He grew serious about ceramics—"older than the Bible and Jesus Christ, older than all the poems ever written"—which he painted and stacked in teetering towers. They recalled ancient field and funerary markers found on the Indian subcontinent (to which he frequently returned) as well as the anonymous iconographic totems that dotted the American West. (Even the colour-coded medications he was regularly ingesting provided inspiration.) Larsen devotes a considerable amount of space to these works, which were originally exhibited in Milan in 1967 under the telling title, “Menhir, Ziggurat, Hydrants & Gas Pumps.” Along the walls are a dozen or more stupa, or small carved reliquaries, pinched from the Met vaults; they are reasonably effective in conveying Sottsass’s powers of apperception.
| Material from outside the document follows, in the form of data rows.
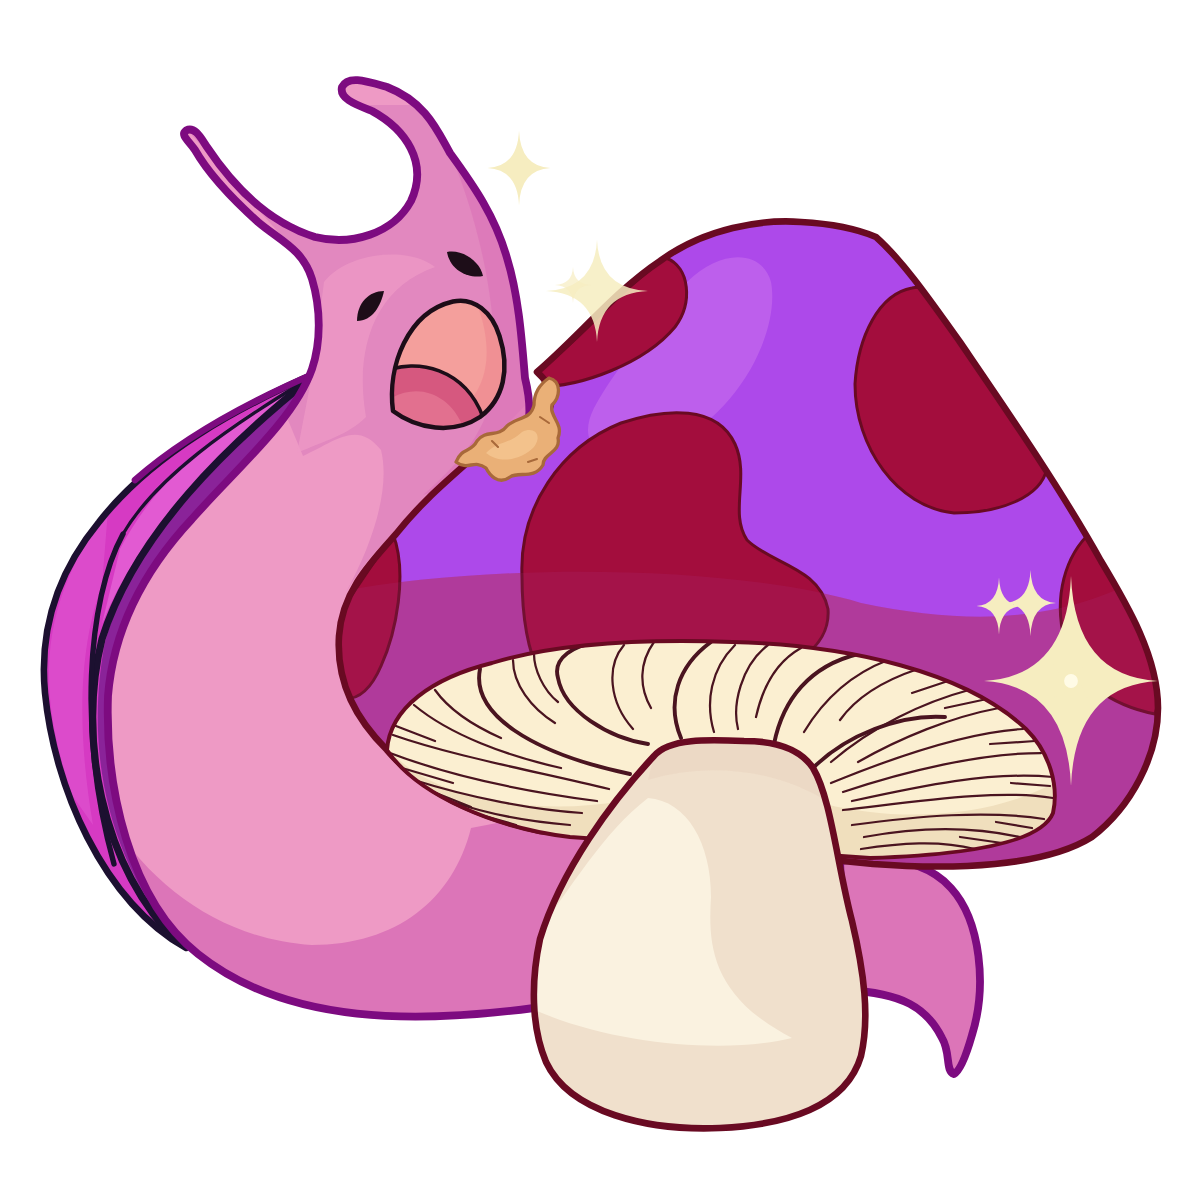
<!DOCTYPE html>
<html lang="en">
<head>
<meta charset="utf-8">
<title>Snail nibbling a mushroom</title>
<style>
:root{
  --paper:#ffffff;
  --snail:#ee9ac5; --snail-shade:#dc75b8; --snail-mid:#e288bf; --snail-line:#7d0b80;
  --shell:#d63ac3; --shell-light:#e25ad2; --shell-deep:#8a2399; --shell-line:#1c1030;
  --cap:#ad49ea; --cap-light:#bd5fec; --cap-rim:#b03a9c; --spot:#a30d3d; --spot-rim:#8f0b3a; --cap-line:#690a22;
  --gill:#fbefd1; --gill-shade:#f0dfbd; --gill-line:#4a1420;
  --stem:#f0e0cc; --stem-light:#faf2e0;
  --mouth:#f49f9c; --tongue:#d6587f; --ink:#1d0d18;
  --bite:#eab077; --bite-line:#a8693a; --sparkle:#f6edc0;
}
html,body{margin:0;padding:0;background:var(--paper);overflow:hidden}
.artboard{width:1200px;height:1200px;background:var(--paper);overflow:hidden}
.artboard svg{display:block}
.outline{fill:none;stroke-linejoin:round;stroke-linecap:round}
.snail-outline{stroke:var(--snail-line);stroke-width:2.6}
.shell-outline{stroke:var(--shell-line);stroke-width:2.2}
.cap-outline{stroke:var(--cap-line);stroke-width:2.2}
.spots path{fill:var(--spot);stroke:var(--cap-line);stroke-width:1}
.gill-lines{fill:none;stroke:var(--gill-line);stroke-width:.75;stroke-linecap:round}
.gill-lines.bold{stroke-width:1.3}
</style>
</head>
<body>
<main class="artboard">
<svg width="1200" height="1200" viewBox="0 0 400 400" role="img" aria-label="A pink snail taking a bite from a large purple mushroom with red spots">
  <defs>
    <path id="shell-shape" d="M106 124C79 136 51 151 33 174C19 191 13 210 15 231C18 262 34 300 62 316L90 290L100 160Z"/>
    <path id="body-shape" d="M62 43.500C65 42 67 46 69 49C77 61 89 74 105 79C117 82 131 78 137 67C143 54 135 43 124 37C119 35 113 33 114 29C116 25 122 27 129 29C142 34 146 44 150 51C158 62 165 72 169 86C173 99 174 114 175 126C181 150 168 160 154 170L150 190L200 260L230 338C205 332 196 334 178 336C140 341 96 342 66 318C43 300 35 262 36 232C38 207 50 188 64 173C79 156 98 140 104 123C107 114 107 103 104 93C101 83 93 80 86 74C76 65 69 57 65 50C63 47 60 45 62 43.500Z"/>
    <path id="tail-shape" d="M280 287C296 285 309 287 317 296C327 307 329 329 324 345C322 352 320 357 318 358C315 357 317 351 314 346C309 336 301 331 282 330Z"/>
    <path id="cap-shape" d="M179 124C193 112 205 97 220 87C235 76 254 73 267 74C276 74.500 285 76 292 79C301 87 310 100 320 114C335 136 353 162 367 187C376 202 386 219 386 236C386 252 377 269 364 279C348 289 318 290 291 288L180 277C158 272 141 264 129 250C119 240 112 228 113 212C114 197 124 187 132 178C140 168 147 162 156 154C166 154 173 150 178 144C184 138 187 131 179 124Z"/>
    <path id="gill-shape" d="M129 250C130 236 144 226 164 221C187 214 216 213 244 214C283 215 322 224 342 243C350 251 353 262 351 271C347 281 322 285 290 286L190 279C165 276 139 265 129 250Z"/>
    <path id="stem-shape" d="M218 252C223 246 236 246.500 248 247C259 247 267 250 271 256C277 266 279 288 284 307C288 324 290 339 287 352C282 369 262 375 240 376C216 377 190 371 182 354C177 342 177 327 180 313C187 290 204 267 218 252Z"/>
    <path id="mouth-shape" d="M131 137C129 122 136 104 151 100.500C158 99 164 104 166.500 112C170 123 168 133 160 139C151 145 139 143 131 137Z"/>
    <path id="spark" d="M0-10Q.45-.45 10 0Q.45.45 0 10Q-.45.45-10 0Q-.45-.45 0-10Z"/>
    <radialGradient id="spark-glow"><stop offset="0" stop-color="#fff8d6" stop-opacity=".95"/><stop offset=".4" stop-color="#ffe9c4" stop-opacity=".4"/><stop offset="1" stop-color="#ffe9c4" stop-opacity="0"/></radialGradient>
    <clipPath id="shell-clip"><use href="#shell-shape"/></clipPath>
    <clipPath id="body-clip"><use href="#body-shape"/></clipPath>
    <clipPath id="cap-clip"><use href="#cap-shape"/></clipPath>
    <clipPath id="gill-clip"><use href="#gill-shape"/></clipPath>
    <clipPath id="stem-clip"><use href="#stem-shape"/></clipPath>
    <clipPath id="mouth-clip"><use href="#mouth-shape"/></clipPath>
  </defs>

  <g id="shell">
    <use href="#shell-shape" fill="var(--shell)"/>
    <g clip-path="url(#shell-clip)">
      <path fill="var(--shell-light)" d="M36 170L34 195C27 214 25 240 31 275L24 265C14 235 10 205 36 170Z" opacity=".55"/>
      <path fill="var(--shell-light)" d="M100 128C72 143 52 160 40 183L34 208C45 180 70 152 103 130Z"/>
      <path fill="var(--shell-deep)" d="M106 126C73 150 45 178 35 214C29 245 33 283 60 315L90 290L120 130Z"/>
      <path class="outline" stroke="var(--shell-line)" stroke-width="1.1" d="M100 128C77 142 52 159 41 178"/>
      <path class="outline" stroke="var(--shell-line)" stroke-width="2.4" d="M105 125C76 148 45 178 34 213C26 245 33 288 60 315"/>
      <path class="outline" stroke="var(--shell-line)" stroke-width="1.8" d="M41 178C29 200 26 245 38 288"/>
    </g>
    <use href="#shell-shape" class="outline shell-outline"/>
    <path class="outline" stroke="var(--snail-line)" stroke-width="2.2" d="M106 124C85 133 62 145 45 160"/>
  </g>

  <g id="snail">
    <use href="#tail-shape" fill="var(--snail-shade)"/>
    <use href="#tail-shape" class="outline snail-outline"/>
    <use href="#body-shape" fill="var(--snail)"/>
    <g clip-path="url(#body-clip)">
      <path fill="var(--snail-shade)" d="M30 262C46 293 72 313 104 315C132 315 151 300 157 276L240 260V350H30Z"/>
      <path fill="var(--snail-mid)" d="M55 35H180V130L154 157C136 172 123 184 115 198C125 180 130 162 127 150C119 140 112 147 101 152L96 140L108 112L104 90Z"/>
      <path fill="var(--snail)" d="M108 94C116 84 136 82 145 89C125 96 118 116 122 139C116 145 108 147 99 151L104 125Z" opacity=".75"/>
      <path fill="var(--snail-shade)" d="M148 46C158 69 165 95 165 123C165 140 155 153 141 165L184 150V80Z" opacity=".7"/>
    </g>
    <use href="#body-shape" class="outline snail-outline"/>
    <g id="face">
      <path fill="var(--ink)" d="M119 107C119 101 123 97 128 97C127 102 124 107 119 107Z"/>
      <path fill="var(--ink)" d="M149 84C154 83 160 87 161 92C156 93 150 90 149 84Z"/>
      <use href="#mouth-shape" fill="var(--mouth)"/>
      <g clip-path="url(#mouth-clip)">
        <path fill="#ee8990" d="M158 99C165 115 163 129 154 136L174 138V99Z" opacity=".65"/>
        <path fill="var(--tongue)" stroke="var(--ink)" stroke-width="1.2" d="M128 124C139 119 155 123 161 139L158 149H126Z"/>
        <path fill="#e77a96" d="M130 133C140 127 151 132 155 144H130Z" opacity=".7"/>
      </g>
      <use href="#mouth-shape" class="outline" stroke="var(--ink)" stroke-width="1.5"/>
    </g>
  </g>

  <g id="mushroom-cap">
    <use href="#cap-shape" fill="var(--cap)"/>
    <g clip-path="url(#cap-clip)">
      <path fill="var(--cap-light)" d="M229 94C240 83 254 83 257 94C260 110 247 137 224 148C203 157 191 150 198 136C206 121 219 108 229 94Z"/>
      <path fill="var(--cap-rim)" d="M104 199C158 187 244 188 287 201C326 209 354 207 384 191L400 300H100Z"/>
      <g class="spots">
        <path d="M178 125C195 112 207 96 222 86C230 89 231 101 225 109C215 121 194 129 179 129Z"/>
        <path d="M304 96C312 94 317 104 325 118L349 156C347 166 333 171 318 171C299 169 285 149 285 128C286 112 293 98 304 96Z"/>
        <path d="M174 192C173 169 187 149 207 141C222 136 239 135 245 148C250 159 243 171 249 180C257 188 273 189 276 203C277 216 263 226 240 226L180 225C175 215 174 203 174 192Z"/>
        <path d="M131 178C136 191 132 211 127 222C124 229 120 233 115 233L106 215Z"/>
        <path d="M364 177C355 185 351 199 355 214C359 227 370 235 385 238L394 210Z"/>
      </g>
      <path fill="var(--cap-rim)" opacity=".13" d="M104 199C158 187 244 188 287 201C326 209 354 207 384 191L400 300H100Z"/>
    </g>
    <use href="#cap-shape" class="outline cap-outline"/>
  </g>

  <g id="gills">
    <use href="#gill-shape" fill="var(--gill)"/>
    <g clip-path="url(#gill-clip)">
      <path fill="var(--gill-shade)" d="M129 249C143 267 180 272 207 267L190 284L130 270ZM275 268C299 274 331 273 353 260V292H275Z"/>
      <path class="gill-lines bold" d="M216 248C203 246 188 237 186 226C184 219 192 215 199 214M227 246C222 234 226 222 237 214M258 248C261 233 270 222 286 218M271 256C282 245 300 238 315 239M160 223C157 238 177 251 210 258"/>
      <path class="gill-lines" d="M131 245C151 252 178 257 203 263M130 251C151 259 176 264 199 267M138 260C157 266 178 270 194 271M150 267C164 272 178 274 190 275M138 235C150 245 169 252 187 256M145 230C150 237 158 242 167 246M171 220C171 228 177 236 185 241M178 218C178 223 181 230 186 234M208 215C202 222 203 234 211 243M218 214C213 221 213 229 217 236M245 215C237 223 235 234 238 244M256 215C247 222 244 235 246 243M267 216C258 221 254 230 252 239M296 220C283 225 274 234 268 244M306 223C294 227 285 233 280 240M323 230C308 234 291 242 277 254M333 236C317 239 300 246 286 254M341 243C323 244 299 252 277 261M347 251C327 251 302 257 281 264M351 259C330 257 307 262 284 267M351 266C333 263 307 267 281 270M348 273C329 270 306 272 284 275M340 279C322 275 304 276 288 279M325 283C313 280 300 281 287 283"/>
      <path class="gill-lines" d="M132 242L145 247M134 256L151 261M142 263L157 269M158 271L172 275M316 227L304 231M329 233L315 236M345 247L330 248M350 262L337 261M344 276L332 274M334 281L320 279"/>
    </g>
    <use href="#gill-shape" class="outline" stroke="var(--cap-line)" stroke-width="1.3"/>
  </g>

  <g id="stem">
    <use href="#stem-shape" fill="var(--stem)"/>
    <g clip-path="url(#stem-clip)">
      <path fill="var(--stem-light)" d="M216 266C229 267 237 281 237 299C236 315 237 332 264 346C244 351 207 349 179 337L172 320C187 302 199 279 216 266Z"/>
      <path fill="#e9d4c0" d="M220 244H273L277 268C259 256 235 254 216 260Z" opacity=".55"/>
    </g>
    <use href="#stem-shape" class="outline cap-outline"/>
  </g>

  <g id="bite-mark">
    <path fill="var(--bite)" stroke="var(--bite-line)" stroke-width="1.1" stroke-linejoin="round" d="M152 154C154 149 157 151 159 147C162 143 166 146 169 142C172 139 177 140 178 135C178 131 180 128 183 126C187 127 187 132 184 135C183 139 188 141 186 146C187 151 181 151 181 155C178 160 173 157 170 159C166 162 163 158 162 156C158 153 156 157 152 154Z"/>
    <path fill="#f5c893" d="M162 151C166 147 170 148 174 144C178 142 181 145 178 149C174 153 167 155 162 151Z" opacity=".75"/>
    <path class="outline" stroke="var(--bite-line)" stroke-width=".7" d="M180 139L183 141M164 147L166 149M176 154L179 153"/>
  </g>

  <g id="sparkles" fill="var(--sparkle)">
    <use href="#spark" transform="translate(173 56) scale(1.05 1.25)"/>
    <use href="#spark" transform="translate(199 97) scale(1.7)" opacity=".85"/>
    <use href="#spark" transform="translate(191 95) scale(.6)" opacity=".7"/>
    <use href="#spark" transform="translate(333 202) scale(.75 .95)"/>
    <use href="#spark" transform="translate(343.500 201) scale(.85 1.1)"/>
    <circle cx="357" cy="227" r="11" fill="url(#spark-glow)"/>
    <use href="#spark" transform="translate(357 227) scale(2.9 3.5)"/>
    <use href="#spark" transform="translate(357 227) rotate(45) scale(.9)"/>
    <circle cx="357" cy="227" r="2.300" fill="#fffbe6"/>
  </g>
</svg>
</main>
</body>
</html>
The curatorial flourish comes off better in a previous gallery, where Larsen places a 13th-century BC Egyptian shabti box in relation to two of Sottsass’s “superboxes,” tall patterned cabinets intended for the centre of an otherwise empty room—a radical, because impractical, idea. Sottsass was fond of such Egyptian reliquaries, which reproduce temples, ceremonial gateways and aristocratic homes in miniature. He called them “micro-architectures,” noble receptacles for fragile things. In Sottsass’s work, objects retain this character while performing an additional purpose. If all desires are born into the world inchoate, they must be given shape and definition. Only then can they proliferate, be made large or small, domesticated.
By the late 1970s, following a moody interval and after executing a series of modest, arte povera–inflected earthworks (left out of the Met survey), Sottsass allowed bestial and anthropomorphic semblances to take over. Exemplars of this tendency are thoughtfully staged in the final gallery. The majority of these mobili date from the Memphis period; the stick figure–esque Carlton room divider (1981) is the standout and, along with the Tartar console table (1985), remains the best distillation of Memphis. These are the least egregious designs to have arisen from a design school that assaulted the senses, trafficked in vulgarities and generally dispensed with good taste. Provocations you could sit on, ostensibly.
When Memphis debuted its first collection in September 1981, the rubberneckers who peered through the windows of the Milanese gallery walked away punch-drunk. The disorientation set in by these pieces has since mellowed. The overall feeling is tender, quaint, puckish. This sense is evident in the contemporary designs sprinkled throughout the show in an unnecessary and distracting bid to project Sottsass’s influence into the present. Indeed, too much time has passed.
Samuel Medina is a writer and editor in New York.
Ettore Sottsass: Radical Design, Met Breuer, New York, until 8 October